Volume 13 (2009) Crime Scenes

Crime has long kept law and its public enthralled, and the heartland of crime in contemporary culture is the crime scene. This is a place where the coordinates are continually mapped and, whether a minor or lead character in our social topographies, the crime scene inevitably, repeatedly, steals our attention. Representations pepper our television screens in police and forensic procedurals; Luc Sante’s (1992) collection of New York crime scene photographs inspired a fervent generation of local and international efforts to excavate archives, loosening the crime scene from relative archival obscurity to increasingly preoccupy the public; and — as readers of contemporary crime fiction know — the ‘crime scene’ has become as ubiquitous a feature in crime fiction as the haunted house in the horror genre.
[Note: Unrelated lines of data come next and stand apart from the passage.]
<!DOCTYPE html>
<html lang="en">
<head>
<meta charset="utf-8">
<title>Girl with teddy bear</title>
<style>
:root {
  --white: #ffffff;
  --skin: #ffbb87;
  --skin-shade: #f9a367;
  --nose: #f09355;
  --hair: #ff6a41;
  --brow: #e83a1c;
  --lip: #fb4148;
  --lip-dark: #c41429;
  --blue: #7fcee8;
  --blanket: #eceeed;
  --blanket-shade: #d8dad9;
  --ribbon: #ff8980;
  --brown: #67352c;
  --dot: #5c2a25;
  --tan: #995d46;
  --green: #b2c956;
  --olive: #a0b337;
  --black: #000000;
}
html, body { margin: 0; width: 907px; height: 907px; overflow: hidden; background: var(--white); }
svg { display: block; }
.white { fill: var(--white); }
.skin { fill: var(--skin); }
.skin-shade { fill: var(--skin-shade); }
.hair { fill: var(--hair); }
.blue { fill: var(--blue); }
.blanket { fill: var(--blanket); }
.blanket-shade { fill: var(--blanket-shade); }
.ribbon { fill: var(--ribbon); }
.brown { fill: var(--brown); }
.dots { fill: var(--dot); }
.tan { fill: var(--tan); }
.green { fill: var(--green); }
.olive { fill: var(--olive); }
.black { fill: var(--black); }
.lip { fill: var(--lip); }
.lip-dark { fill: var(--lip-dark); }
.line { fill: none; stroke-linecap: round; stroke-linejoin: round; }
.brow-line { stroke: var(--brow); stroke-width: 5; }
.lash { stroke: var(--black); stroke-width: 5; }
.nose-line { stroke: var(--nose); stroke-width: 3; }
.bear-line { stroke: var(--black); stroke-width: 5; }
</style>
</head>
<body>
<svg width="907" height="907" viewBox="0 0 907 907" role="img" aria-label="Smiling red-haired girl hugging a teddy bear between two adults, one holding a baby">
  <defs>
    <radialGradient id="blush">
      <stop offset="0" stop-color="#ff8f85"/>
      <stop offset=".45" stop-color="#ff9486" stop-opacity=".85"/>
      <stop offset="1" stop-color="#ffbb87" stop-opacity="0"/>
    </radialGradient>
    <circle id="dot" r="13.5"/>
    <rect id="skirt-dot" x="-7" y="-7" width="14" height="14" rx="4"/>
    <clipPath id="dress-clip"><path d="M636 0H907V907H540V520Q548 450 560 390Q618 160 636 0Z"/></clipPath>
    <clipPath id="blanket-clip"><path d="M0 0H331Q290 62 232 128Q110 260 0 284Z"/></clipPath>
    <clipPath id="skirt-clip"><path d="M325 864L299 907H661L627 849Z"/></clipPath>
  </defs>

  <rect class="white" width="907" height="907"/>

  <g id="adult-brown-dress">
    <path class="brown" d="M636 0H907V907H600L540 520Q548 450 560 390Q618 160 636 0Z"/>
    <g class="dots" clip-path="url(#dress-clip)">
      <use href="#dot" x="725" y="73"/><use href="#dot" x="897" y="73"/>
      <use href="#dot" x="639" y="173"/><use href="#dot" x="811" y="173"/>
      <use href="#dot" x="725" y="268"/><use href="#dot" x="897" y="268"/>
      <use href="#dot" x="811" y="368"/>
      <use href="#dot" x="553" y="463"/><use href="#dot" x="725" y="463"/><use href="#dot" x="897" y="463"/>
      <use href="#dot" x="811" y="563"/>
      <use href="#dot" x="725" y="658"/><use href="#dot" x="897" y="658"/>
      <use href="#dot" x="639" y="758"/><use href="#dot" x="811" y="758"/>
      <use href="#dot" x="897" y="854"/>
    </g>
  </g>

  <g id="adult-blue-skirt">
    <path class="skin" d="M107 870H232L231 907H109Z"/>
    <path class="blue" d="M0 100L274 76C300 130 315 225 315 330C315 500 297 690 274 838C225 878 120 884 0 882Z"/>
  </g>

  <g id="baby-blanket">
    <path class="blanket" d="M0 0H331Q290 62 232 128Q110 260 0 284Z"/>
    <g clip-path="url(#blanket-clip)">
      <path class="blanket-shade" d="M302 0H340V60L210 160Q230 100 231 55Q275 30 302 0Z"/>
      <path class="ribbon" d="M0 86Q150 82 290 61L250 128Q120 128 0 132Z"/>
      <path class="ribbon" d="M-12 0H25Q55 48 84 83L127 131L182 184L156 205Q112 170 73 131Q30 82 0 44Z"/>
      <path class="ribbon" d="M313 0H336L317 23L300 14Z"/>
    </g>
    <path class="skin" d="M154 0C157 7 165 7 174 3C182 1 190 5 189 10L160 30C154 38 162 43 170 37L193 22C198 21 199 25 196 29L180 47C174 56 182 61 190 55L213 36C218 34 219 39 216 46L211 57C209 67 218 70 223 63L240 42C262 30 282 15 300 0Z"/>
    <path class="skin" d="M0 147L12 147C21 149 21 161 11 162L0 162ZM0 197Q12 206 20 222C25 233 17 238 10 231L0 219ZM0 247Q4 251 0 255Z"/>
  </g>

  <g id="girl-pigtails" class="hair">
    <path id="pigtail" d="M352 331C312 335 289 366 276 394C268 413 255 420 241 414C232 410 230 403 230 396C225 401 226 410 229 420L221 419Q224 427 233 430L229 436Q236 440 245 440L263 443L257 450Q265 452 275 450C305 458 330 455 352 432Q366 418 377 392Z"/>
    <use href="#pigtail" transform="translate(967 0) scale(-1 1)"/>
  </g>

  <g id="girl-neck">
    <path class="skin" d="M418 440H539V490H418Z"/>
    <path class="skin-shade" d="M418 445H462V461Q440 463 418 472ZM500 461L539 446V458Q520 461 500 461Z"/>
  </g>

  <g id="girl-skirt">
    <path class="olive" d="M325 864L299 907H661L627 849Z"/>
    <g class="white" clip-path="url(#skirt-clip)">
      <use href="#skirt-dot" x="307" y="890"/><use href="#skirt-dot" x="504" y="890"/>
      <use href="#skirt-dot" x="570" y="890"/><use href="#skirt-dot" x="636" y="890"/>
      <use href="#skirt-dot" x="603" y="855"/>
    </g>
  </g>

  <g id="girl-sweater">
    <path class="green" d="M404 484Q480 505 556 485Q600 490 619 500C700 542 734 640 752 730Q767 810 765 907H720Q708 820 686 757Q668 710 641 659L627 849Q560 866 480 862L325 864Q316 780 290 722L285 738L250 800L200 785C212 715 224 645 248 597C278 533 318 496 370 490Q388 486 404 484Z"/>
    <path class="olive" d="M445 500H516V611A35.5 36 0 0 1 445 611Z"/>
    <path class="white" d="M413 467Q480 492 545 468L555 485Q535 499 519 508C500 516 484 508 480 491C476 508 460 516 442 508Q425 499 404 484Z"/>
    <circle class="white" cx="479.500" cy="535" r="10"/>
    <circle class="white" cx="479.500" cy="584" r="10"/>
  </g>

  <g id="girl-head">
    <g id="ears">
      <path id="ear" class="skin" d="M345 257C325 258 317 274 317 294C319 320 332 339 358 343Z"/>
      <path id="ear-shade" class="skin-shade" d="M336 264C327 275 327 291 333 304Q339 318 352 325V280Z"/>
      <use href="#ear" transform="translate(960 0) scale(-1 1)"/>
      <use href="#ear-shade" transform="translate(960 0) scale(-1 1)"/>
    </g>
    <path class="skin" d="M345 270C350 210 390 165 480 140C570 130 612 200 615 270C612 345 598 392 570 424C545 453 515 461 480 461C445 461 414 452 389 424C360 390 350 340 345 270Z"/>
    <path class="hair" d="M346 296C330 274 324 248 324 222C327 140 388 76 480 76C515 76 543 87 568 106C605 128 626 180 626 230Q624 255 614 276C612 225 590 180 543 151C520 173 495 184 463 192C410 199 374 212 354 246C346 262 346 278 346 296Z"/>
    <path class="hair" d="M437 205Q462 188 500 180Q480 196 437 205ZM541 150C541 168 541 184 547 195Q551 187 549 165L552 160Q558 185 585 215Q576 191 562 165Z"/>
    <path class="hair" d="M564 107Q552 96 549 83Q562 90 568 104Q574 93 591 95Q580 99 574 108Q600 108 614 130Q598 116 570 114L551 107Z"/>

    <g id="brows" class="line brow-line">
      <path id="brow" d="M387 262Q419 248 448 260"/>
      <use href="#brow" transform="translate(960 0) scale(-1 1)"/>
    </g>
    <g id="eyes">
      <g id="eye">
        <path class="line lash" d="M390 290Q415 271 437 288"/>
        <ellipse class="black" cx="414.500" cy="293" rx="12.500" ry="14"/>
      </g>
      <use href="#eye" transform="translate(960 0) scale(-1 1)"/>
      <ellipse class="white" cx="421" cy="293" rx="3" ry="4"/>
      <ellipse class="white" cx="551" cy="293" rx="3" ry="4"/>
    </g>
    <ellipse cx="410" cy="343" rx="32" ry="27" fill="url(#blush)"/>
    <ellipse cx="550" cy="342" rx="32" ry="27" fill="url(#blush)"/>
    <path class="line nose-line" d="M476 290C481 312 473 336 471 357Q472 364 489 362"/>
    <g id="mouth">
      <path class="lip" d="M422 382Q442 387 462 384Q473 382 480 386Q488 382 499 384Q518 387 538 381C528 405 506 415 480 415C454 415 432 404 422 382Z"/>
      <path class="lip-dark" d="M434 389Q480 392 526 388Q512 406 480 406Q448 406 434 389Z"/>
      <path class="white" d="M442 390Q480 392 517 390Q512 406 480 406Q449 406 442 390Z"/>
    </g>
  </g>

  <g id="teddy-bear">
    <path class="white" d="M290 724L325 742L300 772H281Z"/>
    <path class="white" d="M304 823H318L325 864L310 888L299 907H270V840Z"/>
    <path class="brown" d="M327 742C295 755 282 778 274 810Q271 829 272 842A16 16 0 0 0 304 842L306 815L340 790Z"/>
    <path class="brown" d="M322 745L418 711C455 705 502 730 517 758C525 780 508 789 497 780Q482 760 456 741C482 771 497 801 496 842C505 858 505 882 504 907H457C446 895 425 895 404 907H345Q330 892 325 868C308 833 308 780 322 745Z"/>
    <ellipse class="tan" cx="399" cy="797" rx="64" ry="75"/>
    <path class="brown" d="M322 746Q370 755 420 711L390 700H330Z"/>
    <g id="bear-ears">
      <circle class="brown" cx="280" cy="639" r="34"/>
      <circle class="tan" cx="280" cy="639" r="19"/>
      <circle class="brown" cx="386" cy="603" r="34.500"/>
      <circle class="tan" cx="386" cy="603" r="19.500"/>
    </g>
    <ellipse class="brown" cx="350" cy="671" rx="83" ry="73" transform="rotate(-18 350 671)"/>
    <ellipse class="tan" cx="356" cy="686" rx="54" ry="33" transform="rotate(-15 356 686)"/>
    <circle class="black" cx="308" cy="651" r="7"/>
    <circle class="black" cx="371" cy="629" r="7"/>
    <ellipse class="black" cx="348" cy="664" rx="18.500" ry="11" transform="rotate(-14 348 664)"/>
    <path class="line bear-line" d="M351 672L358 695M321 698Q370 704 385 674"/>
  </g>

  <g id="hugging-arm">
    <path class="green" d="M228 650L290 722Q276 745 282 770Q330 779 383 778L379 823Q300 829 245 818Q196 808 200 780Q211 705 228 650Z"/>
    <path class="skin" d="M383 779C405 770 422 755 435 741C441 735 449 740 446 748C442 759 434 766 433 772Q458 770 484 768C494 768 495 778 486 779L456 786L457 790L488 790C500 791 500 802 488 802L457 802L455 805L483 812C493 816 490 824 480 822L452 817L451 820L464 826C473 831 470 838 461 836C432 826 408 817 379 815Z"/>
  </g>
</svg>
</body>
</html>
The crime scene is thus de rigueur a feature of any modern examination of crime.

Journal Articles


Crime Scenes
R. S. Bray and D. Dalton


Accident Music
R. Gibson


Dark Tourism
H. Brook


Muri di piombo
E. Frapiccini